We had 23 presentations to the Mayor, the Board of Airport Commissioners, various city council people, and to the commercial development group of the airport. The greatest concern of the board was the anxiety that we might create a “Times Square” environment with the scale of the media features proposed. Our greatest challenge became ensuring that the underlying control system, media, and content created a true environmental media system and not a collection of digital signs. It's with great satisfaction for all the team, then, that many passengers, when prompted about their reaction to the "signs," asks which signs you're talking about. They see the media as experiential features not digital signs, and therein lays their value for both the passenger experience and for sponsors.
Visitors aren't jarred by the screens, Rubin says, and find that they seamlessly tie into the airport experience.
LGD: What have you learned from the experience?
MG: First, that it is possible to create a media architecture that adds to the experiential quality of a place.
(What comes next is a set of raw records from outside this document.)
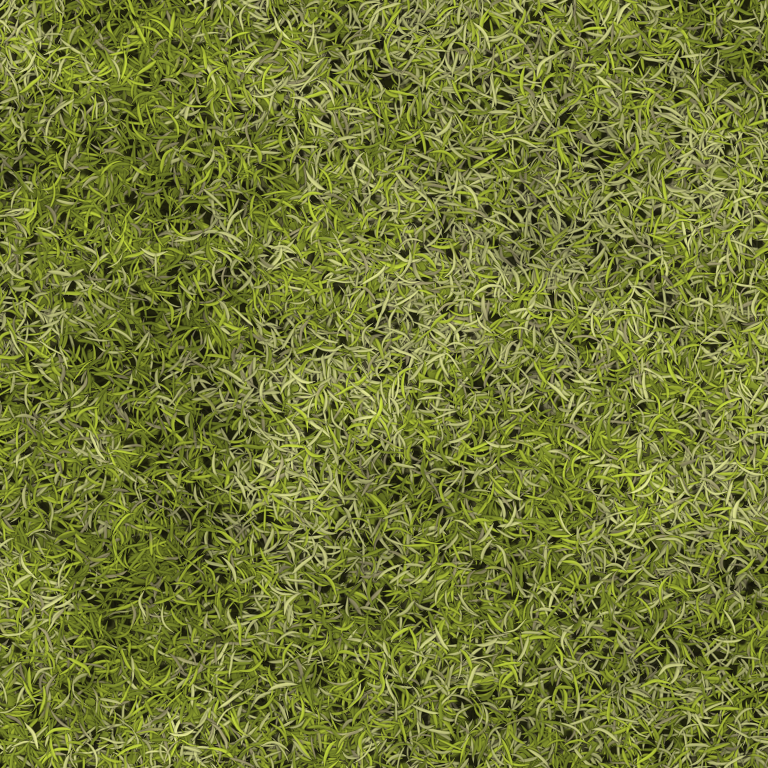
This texture is drawn by a three.js fragment shader. Its source:

```glsl
// Short, dry-flecked lawn seen from above: layers of small curved blades, one
// per jittered grid cell. Broad leaves lie low, dark pockets of noise open
// between them, and thin sunlit strands of grass and straw cross on top.

varying vec2 vUv;

const vec3 SOIL   = vec3(0.08, 0.08, 0.035);
const vec3 DEEP   = vec3(0.28, 0.30, 0.11);
const vec3 GREEN  = vec3(0.42, 0.47, 0.15);
const vec3 BRIGHT = vec3(0.58, 0.64, 0.19);
const vec3 DULL   = vec3(0.50, 0.48, 0.35);
const vec3 STRAW  = vec3(0.66, 0.67, 0.43);

const int   LAYERS       = 16;
const int   POCKET_LAYER = 10;     // dark pockets open below this layer
const float CELLS_LOW    = 34.0;   // cells across the canvas, bottom layer
const float CELLS_HIGH   = 42.0;   // cells across the canvas, top layer
const float JITTER       = 0.6;    // spread of blade centres within a cell
const float WIDTH_MIN    = 0.0011; // blade half widths, in canvas units
const float WIDTH_MAX    = 0.0022;
const float LEAF_WIDTH   = 0.0055;
const float LEAF_SHARE   = 0.32;
const float BEND         = 0.8;
const float EDGE         = 0.0012; // softness of outlines
const float SHADOW_REACH = 0.0026;
const float SHADOW       = 0.20;
const float SHADE_LOW    = 0.88;   // brightness of bottom and top layers
const float SHADE_HIGH   = 1.10;
const float POCKET_SCALE = 85.0;
const float POCKET_DEPTH = 0.85;
const float PATCHINESS   = 0.85;
const float CLUMP_LIGHT  = 0.30;   // brightness swing between clumps
const float WARP         = 0.0035; // bends outlines out of true

float hash(vec2 p) {
  return fract(sin(dot(p, vec2(127.1, 311.7))) * 43758.5453);
}

vec4 hash4(vec2 p) {
  float s = dot(p, vec2(127.1, 311.7));
  return fract(sin(vec4(s, s + 17.3, s + 41.9, s + 73.7)) * 43758.5453);
}

float noise(vec2 p) {
  vec2 i = floor(p);
  vec2 f = fract(p);
  f = f * f * (3.0 - 2.0 * f);
  return mix(mix(hash(i), hash(i + vec2(1.0, 0.0)), f.x),
             mix(hash(i + vec2(0.0, 1.0)), hash(i + vec2(1.0, 1.0)), f.x), f.y);
}

mat2 rotation(float a) {
  float c = cos(a);
  float s = sin(a);
  return mat2(c, -s, s, c);
}

// Blade colour, from living green to dead straw as kind rises
vec3 bladeColor(float kind) {
  vec3 c = mix(GREEN, BRIGHT, smoothstep(0.16, 0.30, kind));
  c = mix(c, DULL, smoothstep(0.53, 0.58, kind));
  return mix(c, STRAW, smoothstep(0.61, 0.68, kind));
}

// Lays one layer of blades over the colour below it
vec3 addLayer(vec3 below, vec2 uv, float layer, float dryness) {
  float height = layer / float(LAYERS - 1);
  float cells = mix(CELLS_LOW, CELLS_HIGH, height);
  vec2 p = rotation(layer * 2.4) * uv * cells + layer * 7.31;
  vec2 home = floor(p);
  vec3 color = below;

  for (int y = -1; y <= 1; y++) {
    for (int x = -1; x <= 1; x++) {
      vec2 cell = home + vec2(float(x), float(y));
      vec4 a = hash4(cell + layer * 19.7);
      vec4 b = hash4(cell + layer * 31.3 + 5.7);

      // Only the lower layers carry short, broad leaves
      float leaf = step(b.x, LEAF_SHARE) * step(height, 0.62);
      float halfLength = mix(mix(0.40, 0.88, a.w), 0.30, leaf);
      float halfWidth = mix(mix(WIDTH_MIN, WIDTH_MAX, b.y), LEAF_WIDTH, leaf);

      // Blade frame: x runs along the bent blade, y across it
      vec2 centre = cell + 0.5 + (a.xy - 0.5) * JITTER;
      vec2 q = rotation(a.z * 6.2832) * (p - centre);
      float t = q.x / halfLength;
      q.y -= (b.z - 0.5) * BEND * halfLength * (t * t - 0.4);
      float across = q.y / cells;
      float d = abs(across) - halfWidth * (1.0 - t * t * t * t);

      float kind = b.w + (dryness - 0.5) * PATCHINESS;
      vec3 leafTint = mix(GREEN, BRIGHT, b.w * 0.5);
      vec3 tint = mix(bladeColor(kind), leafTint, leaf);
      float shade = mix(SHADE_LOW, SHADE_HIGH, height) * mix(0.86, 1.12, a.w);
      shade *= 1.0 + 0.10 * clamp(across / halfWidth, -1.0, 1.0);

      color *= 1.0 - SHADOW * (1.0 - smoothstep(0.0, SHADOW_REACH, d));
      color = mix(color, tint * shade, 1.0 - smoothstep(-EDGE, EDGE, d));
    }
  }
  return color;
}

void main() {
  // Broad dry patches, and smaller lit or shaded clumps
  float dryness = 0.6 * noise(vUv * 5.0 + 3.1) + 0.4 * noise(vUv * 13.0 + 8.4);
  float clump = 0.5 * noise(vUv * 9.0 + 1.7) + 0.5 * noise(vUv * 24.0 + 6.2);

  // Small warp that makes the blades irregular
  vec2 wobble = vec2(noise(vUv * 60.0), noise(vUv * 60.0 + 37.0)) - 0.5;
  vec2 uv = vUv + WARP * wobble;

  // Shadowed gaps between the low leaves, deeper in shaded clumps
  float gap = noise(uv * POCKET_SCALE) + 0.35 * (clump - 0.5);
  float pocket = 1.0 - smoothstep(0.22, 0.46, gap);

  vec3 color = mix(SOIL, mix(DEEP, DULL, dryness), noise(vUv * 90.0 + 4.0));
  for (int i = 0; i < LAYERS; i++) {
    if (i == POCKET_LAYER) color = mix(color, SOIL, POCKET_DEPTH * pocket);
    color = addLayer(color, uv, float(i), dryness);
  }
  color *= 1.0 + CLUMP_LIGHT * (clump - 0.5);
  gl_FragColor = vec4(color, 1.0);
}
```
Media does not have to be depletive of experience, or disruptive of the sense of place. It can be composed as part of an intended expression or as a vehicle for engagement.
Second, we are on the verge of either becoming inundated with signage in our public places, or at the cusp of introducing a new form of medium which does more than “message out”—a medium that allows for various forms of meaningful interaction.
Third, that the success of architectural media in public places will often require a revenue platform that supports the intentions for the space, whether that is derived from sponsorships, user support, digital activation, events, or even the equivalent of district assessments. To develop this type of media, maintain a rich mix of content, and refresh experiences requires that the design process begin with a framework, which supports the generation of the required resources.
Finally, that the ownership and operation of these environments cannot be left to chance. In the case of the environmental media experience at LAX, LAWA has hired JC Decaux, as the third party operating entity responsible for maintaining the system, curating new content, and securing sponsors. LAWA’s leadership, however, remains key to the success of the media environment. Recognizing this responsibility, LAWA is setting up a process designed to ensure the dual goals of an enhanced passenger experience and a revenue platform are achieved through a multi-year plan and regular review process. There really are no precedents for this, so the next few years will be an experiment in the public/private creation of a media environment.
Leslie Gallery-Dilworth, FAIA, is an architect and urban designer. For 12 years she was the CEO of the Society for Environmental Graphic Design, prior to that she was the founding director of Philadelphia’s Foundation for Architecture. She has received three design fellowships from the NEA and was awarded their USA mid-career fellowship. You can find Leslie at firstname.lastname@example.org